• [Activity]:
For the records below, report how many lines include the string "thighview", leaving out everything except the number.
+ + + + +
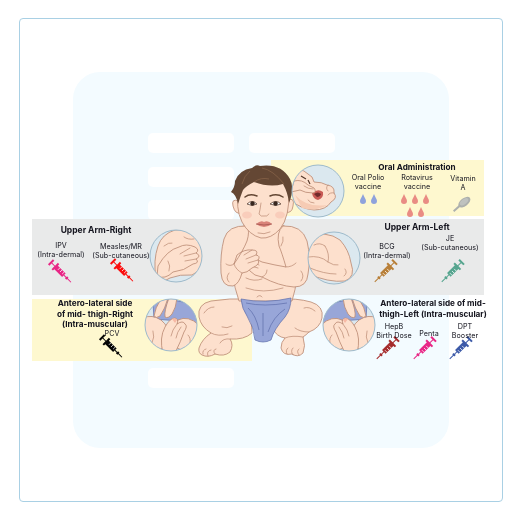
<!DOCTYPE html>
<html lang="en">
<head>
<meta charset="utf-8">
<title>Infant vaccination sites</title>
<style>
:root{--frame:#a9d0e4;--panel:#f3fbff;--yellow:#fef8cf;--grey:#e9eaea;--ink:#15151f;--skin:#fde0cd;--shade:#f6cbb4;--line:#b98872;--hair:#644734;--cloth:#98a6d8;--clothline:#5d6dab;--sky:#dbe8ef;--ring:#9dbacb}
*{box-sizing:border-box;margin:0;padding:0}
html,body{width:520px;height:520px;overflow:hidden;background:#fff}
.poster{position:relative;width:520px;height:520px;overflow:hidden;font-family:Inter,"Noto Sans",sans-serif;color:var(--ink)}
.poster>*{position:absolute}
.frame{left:19px;top:18px;width:484px;height:484px;border:1px solid var(--frame);border-radius:4px}
.panel{left:73px;top:72px;width:376px;height:376px;border-radius:27px;background:var(--panel)}
.bar{width:86px;height:20px;border-radius:5px;background:#fff}
.band.oral{left:271px;top:160px;width:213px;height:56px;background:var(--yellow)}
.band.arms{left:32px;top:219px;width:452px;height:76px;background:var(--grey)}
.band.thigh{left:32px;top:299px;width:220px;height:62px;background:var(--yellow)}
.art{left:0;top:0}
h2,p{transform:translateX(-50%);text-align:center;white-space:nowrap}
h2{font-size:8.5px;line-height:10.5px;font-weight:700}
p{font-size:7.2px;line-height:9px;font-weight:400}
.skin{fill:var(--skin);stroke:var(--line);stroke-width:.8;stroke-linejoin:round}
.crease{fill:none;stroke:var(--line);stroke-width:.7;stroke-linecap:round}
.shade{fill:var(--shade)}
.cloth{fill:var(--cloth);stroke:var(--clothline);stroke-width:.7}
.ring{fill:none;stroke:var(--ring);stroke-width:1}
.sky{fill:var(--sky)}
</style>
</head>
<body>
<main class="poster">
<div class="frame"></div>
<div class="panel"></div>
<div class="bar" style="left:148px;top:133px"></div>
<div class="bar" style="left:249px;top:133px"></div>
<div class="bar" style="left:148px;top:167px"></div>
<div class="bar" style="left:148px;top:200px"></div>
<div class="bar" style="left:148px;top:368px"></div>
<div class="band oral"></div>
<div class="band arms"></div>
<div class="band thigh"></div>

<svg class="art" width="520" height="520" viewBox="0 0 520 520" role="img" aria-label="Seated baby with close-ups of the vaccination sites">
<defs>
<clipPath id="lens"><circle r="26"/></clipPath>
<g id="syringe">
<path d="M-14-4h2v3h4v-4h2v2H5v2h3v-1h2v1h5v1h-5v1H8v-1H5v2H-6v2h-2v-4h-4v3h-2z" fill="currentColor"/>
<path d="M-3-3v3M0-3v3M3-3v3" stroke="#fff" stroke-width=".7"/>
</g>
<path id="drop" d="M0-5C1-2 3 0 3 2A3 3 0 0 1-3 2C-3 0-1-2 0-5Z"/>
<g id="thighview">
<circle class="sky" r="26"/>
<g clip-path="url(#lens)">
<path class="cloth" d="M-18-22Q2-30 24-18L27 0Q16-6 8-4L-17-6Z"/>
<path class="skin" d="M-28-7Q-19-11-10-5Q-1 2-3 13Q-6 23-16 28H-30Z"/>
<path class="skin" d="M7-5Q17-10 28 0V20Q14 29 4 22Q-2 8 7-5Z"/>
<path class="skin" d="M-2-27L6-27Q5-17 1-11Q-3-6-6-8Q-7-14-2-27Z"/>
<path class="skin" d="M-10-26L-3-27Q-6-16-11-9Q-15-6-17-9Q-16-17-10-26Z"/>
<path class="skin" d="M-8 28Q-12 13-6 2Q-1-7 4-7Q8-6 6-1Q12-5 14-1Q17 1 13 7Q10 16 4 28Z"/>
<path class="crease" d="M6-1Q1 5 0 11M10 2Q6 7 5 13M-18 6Q-16 12-19 18M17 10Q20 13 19 18"/>
<path d="M1-6Q4-8 6-5L4-2Z" fill="#f7b9a5"/>
</g>
<circle class="ring" r="26"/>
</g>
</defs>

<g id="baby">
<g id="right-leg">
<path class="skin" d="M250 299Q229 298 211 301Q197 304 199 317Q201 327 211 333Q202 339 199 348Q198 353 202 355Q208 358 215 354Q224 357 230 352Q234 345 230 339Q244 340 252 333Z"/>
<path class="crease" d="M211 333Q218 337 228 334M230 339Q223 338 220 343M203 354Q202 350 206 349M208 356Q206 351 211 350M215 354Q212 350 216 349M204 313Q208 307 214 307M222 327Q227 329 232 326"/>
</g>
<g id="left-leg">
<path class="skin" d="M278 299Q297 298 311 302Q324 306 322 318Q320 328 309 332Q306 335 303 337Q306 346 303 353Q298 358 292 354Q283 356 281 348Q281 342 285 338Q277 337 272 328Z"/>
<path class="crease" d="M285 338Q292 335 303 337M309 332Q300 332 295 328M287 354Q285 350 288 348M293 355Q290 351 293 348M299 355Q296 351 299 349M315 311Q309 306 304 308"/>
</g>
<path class="skin" id="torso" d="M249 224Q232 227 231 250Q230 274 239 301H292Q299 279 298 249Q298 230 280 224Z"/>
<path class="shade" d="M249 226Q264 246 282 226Q272 235 264 236Q255 234 249 226Z"/>
<path class="crease" d="M246 288Q263 294 283 288M257 297Q260 294 262 297M246 278Q254 282 262 279M270 279Q278 282 286 277"/>
<path class="cloth" id="diaper" d="M241 299Q265 304 291 298Q291 309 285 317Q274 329 271 340Q263 344 255 340Q254 327 247 316Q242 309 241 299Z"/>
<path d="M246 303Q264 307 287 303M248 308Q256 315 259 330M285 309Q273 317 268 332M263 313V336" fill="none" stroke="var(--clothline)" stroke-width=".7"/>
<g id="left-arm">
<path class="skin" d="M283 226Q302 225 307 241Q311 258 308 274Q307 287 294 287Q279 286 262 277Q254 276 250 271Q246 267 250 266Q245 261 249 260Q247 255 252 257L262 262Q274 265 286 267Q282 253 279 246Q276 232 283 226Z"/>
<path class="crease" d="M286 267Q292 267 296 263M262 277Q267 275 267 270M251 266L258 268M250 260L259 265M301 271Q305 276 301 281M281 246Q284 241 283 237"/>
</g>
<g id="right-arm">
<path class="skin" d="M247 226Q228 225 224 239Q220 254 221 273Q222 287 233 286Q239 284 242 273Q247 273 252 268Q261 264 258 260Q261 256 256 255Q259 250 252 250Q244 249 237 255L234 264Q243 251 247 241Q250 231 247 226Z"/>
<path class="crease" d="M234 264Q230 267 226 264M242 273Q236 270 234 264M258 260L248 263M256 255L246 259M252 250L244 255M229 273Q225 278 229 282"/>
</g>
<g id="head">
<path class="skin" d="M239 201Q231 198 233 206Q235 215 242 213ZM288 200Q295 197 293 206Q292 214 285 212Z"/>
<path class="skin" d="M239 188Q235 208 242 222Q249 235 261 238Q271 239 280 229Q290 217 289 189Q283 175 264 174Q244 175 239 188Z"/>
<path d="M238 204Q236 194 231 192Q235 187 235 181Q239 170 252 168Q256 164 260 166Q281 163 290 179Q295 188 289 203Q288 193 283 184Q270 188 254 182Q246 186 243 190Q241 195 238 204Z" fill="var(--hair)"/>
<path d="M250 171Q244 176 242 184M262 168Q273 170 284 184M254 182Q261 177 269 179" fill="none" stroke="#876348" stroke-width=".8"/>
<ellipse cx="247" cy="215" rx="5" ry="3.5" fill="#f9cdbb"/><ellipse cx="280" cy="215" rx="5" ry="3.5" fill="#f9cdbb"/>
<path d="M245 197Q250 193 257 196M270 196Q277 193 283 197" fill="none" stroke="var(--hair)" stroke-width="1.5" stroke-linecap="round"/>
<path d="M247 204Q252 199 257 204Q252 207 247 204ZM270 204Q276 199 281 204Q276 207 270 204Z" fill="#fff" stroke="#5b4033" stroke-width=".8"/>
<circle cx="252.500" cy="203.500" r="2.200" fill="#38271f"/><circle cx="275.500" cy="203.500" r="2.200" fill="#38271f"/>
<path class="crease" d="M261 203Q260 211 259 214Q261 217 264 216Q267 217 269 214M258 233Q264 235 270 232"/>
<path d="M256 224Q261 220 264 222Q268 220 272 224Q264 230 256 224Z" fill="#d98379"/>
<path d="M256 224Q264 226 272 224" fill="none" stroke="#9c4f49" stroke-width=".7"/>
</g>
</g>

<g id="oral-view" transform="translate(318 191)">
<circle class="sky" r="26"/>
<g clip-path="url(#lens)">
<path class="skin" d="M-28-18Q-18-25-10-17Q-5-15-4-9Q4-9 9-6Q17-5 16 2Q20 7 13 11Q8 19-4 19Q-17 18-28 9Z"/>
<path class="shade" d="M-23 4Q-11 17 9 14Q-3 21-16 17Z"/>
<path d="M-6 2Q0-3 5 1Q6 7 0 9Q-5 8-6 2Z" fill="#c85a55"/>
<path d="M-4 3Q0 0 3 3Q2 6-1 6Z" fill="#702a2b"/>
<path class="skin" d="M-24-10Q-16-12-10-6L-4-3Q-1 1-5 2Q-13 2-18-1L-27 1Z"/>
<path class="crease" d="M-14-5Q-10-2-5-2M10-6Q7-3 10 0M16 2Q12 1 10 4M-10 9Q-8 12-4 12"/>
<path d="M-17-15L-12-12M-10-11L-8-7" stroke="#55392c" stroke-width="1.200"/>
</g>
<circle class="ring" r="26"/>
</g>

<g id="right-arm-view" transform="translate(176 256)">
<circle class="sky" r="26"/>
<g clip-path="url(#lens)">
<path class="skin" d="M-1-26Q-14-22-18-10Q-23 5-20 21Q-15 28-6 22Q4 18 16 19L30 10V-27Z"/>
<path class="skin" d="M-18 10Q-9-6 3-9Q10-13 19-9Q24-6 20-3Q26 0 20 3Q24 7 17 8Q8 15-3 16Q-11 24-19 20Z"/>
<path class="crease" d="M20-3L8 0M20 3L9 5M14-8L4-2M-8 5Q-5 10-7 15M-12-10Q-7-14-4-13M8-19Q12-16 18-17"/>
</g>
<circle class="ring" r="26"/>
</g>

<g id="left-arm-view" transform="translate(334 258)">
<circle class="sky" r="26"/>
<g clip-path="url(#lens)">
<path class="skin" d="M-28-21Q-7-28 6-18Q15-8 17 5Q22 19 11 23Q-5 25-28 15Z"/>
<path class="crease" d="M-26-1Q-14-3-6 4Q0 8 4 7M-9-12Q-4-4-6 4M-24 10Q-10 16 2 16M11 11Q14 15 10 18M-20-13Q-14-16-9-12"/>
</g>
<circle class="ring" r="26"/>
</g>

<use href="#thighview" transform="translate(171 325)"/>
<use href="#thighview" transform="translate(349 325) scale(-1 1)"/>

<g id="drops">
<g fill="#8fa2dc"><use href="#drop" x="363" y="199"/><use href="#drop" x="374" y="199"/></g>
<g fill="#e98c84"><use href="#drop" x="404" y="199"/><use href="#drop" x="415" y="199"/><use href="#drop" x="426" y="199"/><use href="#drop" x="410" y="212"/><use href="#drop" x="421" y="212"/></g>
</g>
<g id="spoon" fill="#adb0ad" transform="translate(462 204) rotate(-38)">
<ellipse cx="3" rx="7" ry="4"/><path d="M-3-1L-11-.5V1.500L-3 1Z"/><ellipse cx="3" cy="-.5" rx="5" ry="2.500" fill="#bfc2bf"/>
</g>

<g id="syringes">
<use href="#syringe" color="#e82686" transform="translate(60 272) rotate(45)"/>
<use href="#syringe" color="#fb0d0d" transform="translate(122 271) rotate(45)"/>
<use href="#syringe" color="#050505" transform="translate(111 347) rotate(45)"/>
<use href="#syringe" color="#b87f38" transform="translate(385 271) rotate(135)"/>
<use href="#syringe" color="#56a58f" transform="translate(452 271) rotate(135)"/>
<use href="#syringe" color="#a52b2c" transform="translate(387 348) rotate(135)"/>
<use href="#syringe" color="#e82686" transform="translate(424 348) rotate(135)"/>
<use href="#syringe" color="#3d5aa8" transform="translate(460 348) rotate(135)"/>
</g>
</svg>

<h2 style="left:417px;top:162px;font-size:8.200px">Oral Administration</h2>
<p style="left:368px;top:173px">Oral Polio<br>vaccine</p>
<p style="left:417px;top:173px">Rotavirus<br>vaccine</p>
<p style="left:463px;top:174px">Vitamin<br>A</p>

<h2 style="left:96px;top:225px">Upper Arm-Right</h2>
<p style="left:61px;top:241px">IPV<br>(Intra-dermal)</p>
<p style="left:121px;top:242px">Measles/MR<br>(Sub-cutaneous)</p>

<h2 style="left:417px;top:222px">Upper Arm-Left</h2>
<p style="left:387px;top:242px">BCG<br>(Intra-dermal)</p>
<p style="left:450px;top:234px">JE<br>(Sub-cutaneous)</p>

<h2 style="left:95px;top:298px;font-size:8.200px">Antero-lateral side<br>of mid- thigh-Right<br>(Intra-muscular)</h2>
<p style="left:112px;top:329px">PCV</p>

<h2 style="left:433px;top:298px;font-size:8.200px">Antero-lateral side of mid-<br>thigh-Left (Intra-muscular)</h2>
<p style="left:394px;top:322px">HepB<br>Birth Dose</p>
<p style="left:429px;top:329px">Penta</p>
<p style="left:465px;top:322px">DPT<br>Booster</p>
</main>
</body>
</html>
+ + + + +
• [Result for this task]:
3